Assignment:
Reproduce the following entries exactly, leaving nothing out.

[Recorded data]
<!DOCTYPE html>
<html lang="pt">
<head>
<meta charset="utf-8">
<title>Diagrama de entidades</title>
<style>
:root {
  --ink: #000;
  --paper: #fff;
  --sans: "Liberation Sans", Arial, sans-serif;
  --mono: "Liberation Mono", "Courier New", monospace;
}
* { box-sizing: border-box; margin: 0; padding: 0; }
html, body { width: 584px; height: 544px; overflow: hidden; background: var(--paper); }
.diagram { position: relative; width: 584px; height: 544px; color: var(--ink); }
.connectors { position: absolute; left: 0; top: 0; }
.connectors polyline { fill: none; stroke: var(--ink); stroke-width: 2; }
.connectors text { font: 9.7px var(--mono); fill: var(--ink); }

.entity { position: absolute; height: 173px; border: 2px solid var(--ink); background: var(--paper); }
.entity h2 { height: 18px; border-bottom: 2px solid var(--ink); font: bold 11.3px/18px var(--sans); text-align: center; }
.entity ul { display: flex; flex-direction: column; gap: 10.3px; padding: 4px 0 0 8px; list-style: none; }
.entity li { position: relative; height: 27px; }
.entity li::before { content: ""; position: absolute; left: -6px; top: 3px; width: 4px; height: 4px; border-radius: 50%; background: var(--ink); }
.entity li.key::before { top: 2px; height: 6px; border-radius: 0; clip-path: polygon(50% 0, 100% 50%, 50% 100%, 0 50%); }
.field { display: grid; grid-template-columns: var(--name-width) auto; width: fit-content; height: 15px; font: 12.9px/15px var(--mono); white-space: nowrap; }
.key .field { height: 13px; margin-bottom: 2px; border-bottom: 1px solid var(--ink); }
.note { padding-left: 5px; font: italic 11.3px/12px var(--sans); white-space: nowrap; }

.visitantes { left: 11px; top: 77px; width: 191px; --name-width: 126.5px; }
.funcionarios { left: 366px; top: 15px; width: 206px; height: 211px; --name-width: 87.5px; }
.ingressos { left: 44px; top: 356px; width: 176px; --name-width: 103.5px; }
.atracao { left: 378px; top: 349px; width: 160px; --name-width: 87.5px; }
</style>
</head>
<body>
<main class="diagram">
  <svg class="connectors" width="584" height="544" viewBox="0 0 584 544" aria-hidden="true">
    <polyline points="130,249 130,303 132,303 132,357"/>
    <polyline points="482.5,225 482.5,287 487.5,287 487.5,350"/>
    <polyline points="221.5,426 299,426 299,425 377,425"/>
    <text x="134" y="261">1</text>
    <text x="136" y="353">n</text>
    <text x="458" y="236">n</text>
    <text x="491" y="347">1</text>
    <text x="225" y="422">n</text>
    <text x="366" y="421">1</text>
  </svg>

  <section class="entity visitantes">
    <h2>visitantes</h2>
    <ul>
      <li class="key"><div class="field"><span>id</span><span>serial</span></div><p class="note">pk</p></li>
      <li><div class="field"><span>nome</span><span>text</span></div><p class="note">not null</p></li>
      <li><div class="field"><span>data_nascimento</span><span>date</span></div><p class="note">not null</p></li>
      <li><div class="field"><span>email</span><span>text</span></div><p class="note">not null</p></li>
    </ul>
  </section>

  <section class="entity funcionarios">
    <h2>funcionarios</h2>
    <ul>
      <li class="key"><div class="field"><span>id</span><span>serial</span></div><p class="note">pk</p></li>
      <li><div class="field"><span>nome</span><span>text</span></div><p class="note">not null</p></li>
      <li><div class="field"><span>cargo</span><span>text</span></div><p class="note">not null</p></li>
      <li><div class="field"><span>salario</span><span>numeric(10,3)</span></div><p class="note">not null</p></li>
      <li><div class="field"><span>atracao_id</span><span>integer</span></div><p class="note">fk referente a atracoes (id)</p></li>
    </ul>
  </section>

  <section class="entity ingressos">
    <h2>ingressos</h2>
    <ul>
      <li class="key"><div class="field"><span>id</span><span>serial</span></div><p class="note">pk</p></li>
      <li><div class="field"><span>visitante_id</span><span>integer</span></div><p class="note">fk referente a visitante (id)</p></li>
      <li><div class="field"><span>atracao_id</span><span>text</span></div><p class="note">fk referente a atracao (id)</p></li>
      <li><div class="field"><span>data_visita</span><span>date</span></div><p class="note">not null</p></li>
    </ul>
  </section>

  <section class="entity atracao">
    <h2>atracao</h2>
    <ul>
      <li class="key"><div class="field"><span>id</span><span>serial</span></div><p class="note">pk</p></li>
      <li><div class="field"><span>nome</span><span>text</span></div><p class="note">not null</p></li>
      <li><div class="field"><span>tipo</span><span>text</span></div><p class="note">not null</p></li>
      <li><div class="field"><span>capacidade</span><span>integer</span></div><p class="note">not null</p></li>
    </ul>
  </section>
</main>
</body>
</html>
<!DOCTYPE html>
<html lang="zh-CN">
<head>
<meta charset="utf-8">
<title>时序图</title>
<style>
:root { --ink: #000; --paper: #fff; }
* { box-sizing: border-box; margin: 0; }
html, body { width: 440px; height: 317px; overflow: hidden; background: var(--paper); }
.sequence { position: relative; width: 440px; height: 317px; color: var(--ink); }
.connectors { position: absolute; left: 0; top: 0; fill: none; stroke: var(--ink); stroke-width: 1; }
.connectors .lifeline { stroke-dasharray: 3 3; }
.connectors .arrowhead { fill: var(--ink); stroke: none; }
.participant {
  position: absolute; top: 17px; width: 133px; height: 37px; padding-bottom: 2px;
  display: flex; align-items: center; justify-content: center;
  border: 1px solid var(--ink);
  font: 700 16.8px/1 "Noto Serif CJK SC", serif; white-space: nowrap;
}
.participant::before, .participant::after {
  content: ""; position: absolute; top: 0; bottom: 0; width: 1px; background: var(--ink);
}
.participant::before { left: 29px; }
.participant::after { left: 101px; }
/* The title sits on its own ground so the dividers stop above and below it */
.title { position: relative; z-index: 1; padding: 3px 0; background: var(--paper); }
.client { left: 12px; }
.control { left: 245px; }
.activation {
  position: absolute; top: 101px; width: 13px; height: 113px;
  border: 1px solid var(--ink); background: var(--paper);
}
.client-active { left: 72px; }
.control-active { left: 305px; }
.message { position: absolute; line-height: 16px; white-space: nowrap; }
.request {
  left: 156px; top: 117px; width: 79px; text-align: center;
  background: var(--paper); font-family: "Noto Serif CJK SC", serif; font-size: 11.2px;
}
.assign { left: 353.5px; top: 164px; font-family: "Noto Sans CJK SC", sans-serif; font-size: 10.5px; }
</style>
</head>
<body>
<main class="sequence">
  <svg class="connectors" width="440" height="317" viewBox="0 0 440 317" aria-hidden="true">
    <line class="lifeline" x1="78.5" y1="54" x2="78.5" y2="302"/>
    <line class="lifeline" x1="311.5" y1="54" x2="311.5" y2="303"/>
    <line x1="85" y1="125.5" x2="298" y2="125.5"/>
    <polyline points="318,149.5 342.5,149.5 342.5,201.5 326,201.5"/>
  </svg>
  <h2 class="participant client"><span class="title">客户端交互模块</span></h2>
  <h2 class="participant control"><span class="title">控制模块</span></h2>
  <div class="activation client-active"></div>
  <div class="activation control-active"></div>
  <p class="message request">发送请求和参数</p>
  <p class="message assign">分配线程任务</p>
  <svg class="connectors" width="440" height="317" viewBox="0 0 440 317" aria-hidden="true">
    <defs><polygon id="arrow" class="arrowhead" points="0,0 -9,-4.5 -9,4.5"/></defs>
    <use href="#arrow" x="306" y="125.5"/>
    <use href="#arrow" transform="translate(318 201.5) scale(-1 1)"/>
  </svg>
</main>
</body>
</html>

Response area:
<!DOCTYPE html>
<html lang="pt">
<head>
<meta charset="utf-8">
<title>Diagrama de entidades</title>
<style>
:root {
  --ink: #000;
  --paper: #fff;
  --sans: "Liberation Sans", Arial, sans-serif;
  --mono: "Liberation Mono", "Courier New", monospace;
}
* { box-sizing: border-box; margin: 0; padding: 0; }
html, body { width: 584px; height: 544px; overflow: hidden; background: var(--paper); }
.diagram { position: relative; width: 584px; height: 544px; color: var(--ink); }
.connectors { position: absolute; left: 0; top: 0; }
.connectors polyline { fill: none; stroke: var(--ink); stroke-width: 2; }
.connectors text { font: 9.7px var(--mono); fill: var(--ink); }

.entity { position: absolute; height: 173px; border: 2px solid var(--ink); background: var(--paper); }
.entity h2 { height: 18px; border-bottom: 2px solid var(--ink); font: bold 11.3px/18px var(--sans); text-align: center; }
.entity ul { display: flex; flex-direction: column; gap: 10.3px; padding: 4px 0 0 8px; list-style: none; }
.entity li { position: relative; height: 27px; }
.entity li::before { content: ""; position: absolute; left: -6px; top: 3px; width: 4px; height: 4px; border-radius: 50%; background: var(--ink); }
.entity li.key::before { top: 2px; height: 6px; border-radius: 0; clip-path: polygon(50% 0, 100% 50%, 50% 100%, 0 50%); }
.field { display: grid; grid-template-columns: var(--name-width) auto; width: fit-content; height: 15px; font: 12.9px/15px var(--mono); white-space: nowrap; }
.key .field { height: 13px; margin-bottom: 2px; border-bottom: 1px solid var(--ink); }
.note { padding-left: 5px; font: italic 11.3px/12px var(--sans); white-space: nowrap; }

.visitantes { left: 11px; top: 77px; width: 191px; --name-width: 126.5px; }
.funcionarios { left: 366px; top: 15px; width: 206px; height: 211px; --name-width: 87.5px; }
.ingressos { left: 44px; top: 356px; width: 176px; --name-width: 103.5px; }
.atracao { left: 378px; top: 349px; width: 160px; --name-width: 87.5px; }
</style>
</head>
<body>
<main class="diagram">
  <svg class="connectors" width="584" height="544" viewBox="0 0 584 544" aria-hidden="true">
    <polyline points="130,249 130,303 132,303 132,357"/>
    <polyline points="482.5,225 482.5,287 487.5,287 487.5,350"/>
    <polyline points="221.5,426 299,426 299,425 377,425"/>
    <text x="134" y="261">1</text>
    <text x="136" y="353">n</text>
    <text x="458" y="236">n</text>
    <text x="491" y="347">1</text>
    <text x="225" y="422">n</text>
    <text x="366" y="421">1</text>
  </svg>

  <section class="entity visitantes">
    <h2>visitantes</h2>
    <ul>
      <li class="key"><div class="field"><span>id</span><span>serial</span></div><p class="note">pk</p></li>
      <li><div class="field"><span>nome</span><span>text</span></div><p class="note">not null</p></li>
      <li><div class="field"><span>data_nascimento</span><span>date</span></div><p class="note">not null</p></li>
      <li><div class="field"><span>email</span><span>text</span></div><p class="note">not null</p></li>
    </ul>
  </section>

  <section class="entity funcionarios">
    <h2>funcionarios</h2>
    <ul>
      <li class="key"><div class="field"><span>id</span><span>serial</span></div><p class="note">pk</p></li>
      <li><div class="field"><span>nome</span><span>text</span></div><p class="note">not null</p></li>
      <li><div class="field"><span>cargo</span><span>text</span></div><p class="note">not null</p></li>
      <li><div class="field"><span>salario</span><span>numeric(10,3)</span></div><p class="note">not null</p></li>
      <li><div class="field"><span>atracao_id</span><span>integer</span></div><p class="note">fk referente a atracoes (id)</p></li>
    </ul>
  </section>

  <section class="entity ingressos">
    <h2>ingressos</h2>
    <ul>
      <li class="key"><div class="field"><span>id</span><span>serial</span></div><p class="note">pk</p></li>
      <li><div class="field"><span>visitante_id</span><span>integer</span></div><p class="note">fk referente a visitante (id)</p></li>
      <li><div class="field"><span>atracao_id</span><span>text</span></div><p class="note">fk referente a atracao (id)</p></li>
      <li><div class="field"><span>data_visita</span><span>date</span></div><p class="note">not null</p></li>
    </ul>
  </section>

  <section class="entity atracao">
    <h2>atracao</h2>
    <ul>
      <li class="key"><div class="field"><span>id</span><span>serial</span></div><p class="note">pk</p></li>
      <li><div class="field"><span>nome</span><span>text</span></div><p class="note">not null</p></li>
      <li><div class="field"><span>tipo</span><span>text</span></div><p class="note">not null</p></li>
      <li><div class="field"><span>capacidade</span><span>integer</span></div><p class="note">not null</p></li>
    </ul>
  </section>
</main>
</body>
</html>
<!DOCTYPE html>
<html lang="zh-CN">
<head>
<meta charset="utf-8">
<title>时序图</title>
<style>
:root { --ink: #000; --paper: #fff; }
* { box-sizing: border-box; margin: 0; }
html, body { width: 440px; height: 317px; overflow: hidden; background: var(--paper); }
.sequence { position: relative; width: 440px; height: 317px; color: var(--ink); }
.connectors { position: absolute; left: 0; top: 0; fill: none; stroke: var(--ink); stroke-width: 1; }
.connectors .lifeline { stroke-dasharray: 3 3; }
.connectors .arrowhead { fill: var(--ink); stroke: none; }
.participant {
  position: absolute; top: 17px; width: 133px; height: 37px; padding-bottom: 2px;
  display: flex; align-items: center; justify-content: center;
  border: 1px solid var(--ink);
  font: 700 16.8px/1 "Noto Serif CJK SC", serif; white-space: nowrap;
}
.participant::before, .participant::after {
  content: ""; position: absolute; top: 0; bottom: 0; width: 1px; background: var(--ink);
}
.participant::before { left: 29px; }
.participant::after { left: 101px; }
/* The title sits on its own ground so the dividers stop above and below it */
.title { position: relative; z-index: 1; padding: 3px 0; background: var(--paper); }
.client { left: 12px; }
.control { left: 245px; }
.activation {
  position: absolute; top: 101px; width: 13px; height: 113px;
  border: 1px solid var(--ink); background: var(--paper);
}
.client-active { left: 72px; }
.control-active { left: 305px; }
.message { position: absolute; line-height: 16px; white-space: nowrap; }
.request {
  left: 156px; top: 117px; width: 79px; text-align: center;
  background: var(--paper); font-family: "Noto Serif CJK SC", serif; font-size: 11.2px;
}
.assign { left: 353.5px; top: 164px; font-family: "Noto Sans CJK SC", sans-serif; font-size: 10.5px; }
</style>
</head>
<body>
<main class="sequence">
  <svg class="connectors" width="440" height="317" viewBox="0 0 440 317" aria-hidden="true">
    <line class="lifeline" x1="78.5" y1="54" x2="78.5" y2="302"/>
    <line class="lifeline" x1="311.5" y1="54" x2="311.5" y2="303"/>
    <line x1="85" y1="125.5" x2="298" y2="125.5"/>
    <polyline points="318,149.5 342.5,149.5 342.5,201.5 326,201.5"/>
  </svg>
  <h2 class="participant client"><span class="title">客户端交互模块</span></h2>
  <h2 class="participant control"><span class="title">控制模块</span></h2>
  <div class="activation client-active"></div>
  <div class="activation control-active"></div>
  <p class="message request">发送请求和参数</p>
  <p class="message assign">分配线程任务</p>
  <svg class="connectors" width="440" height="317" viewBox="0 0 440 317" aria-hidden="true">
    <defs><polygon id="arrow" class="arrowhead" points="0,0 -9,-4.5 -9,4.5"/></defs>
    <use href="#arrow" x="306" y="125.5"/>
    <use href="#arrow" transform="translate(318 201.5) scale(-1 1)"/>
  </svg>
</main>
</body>
</html>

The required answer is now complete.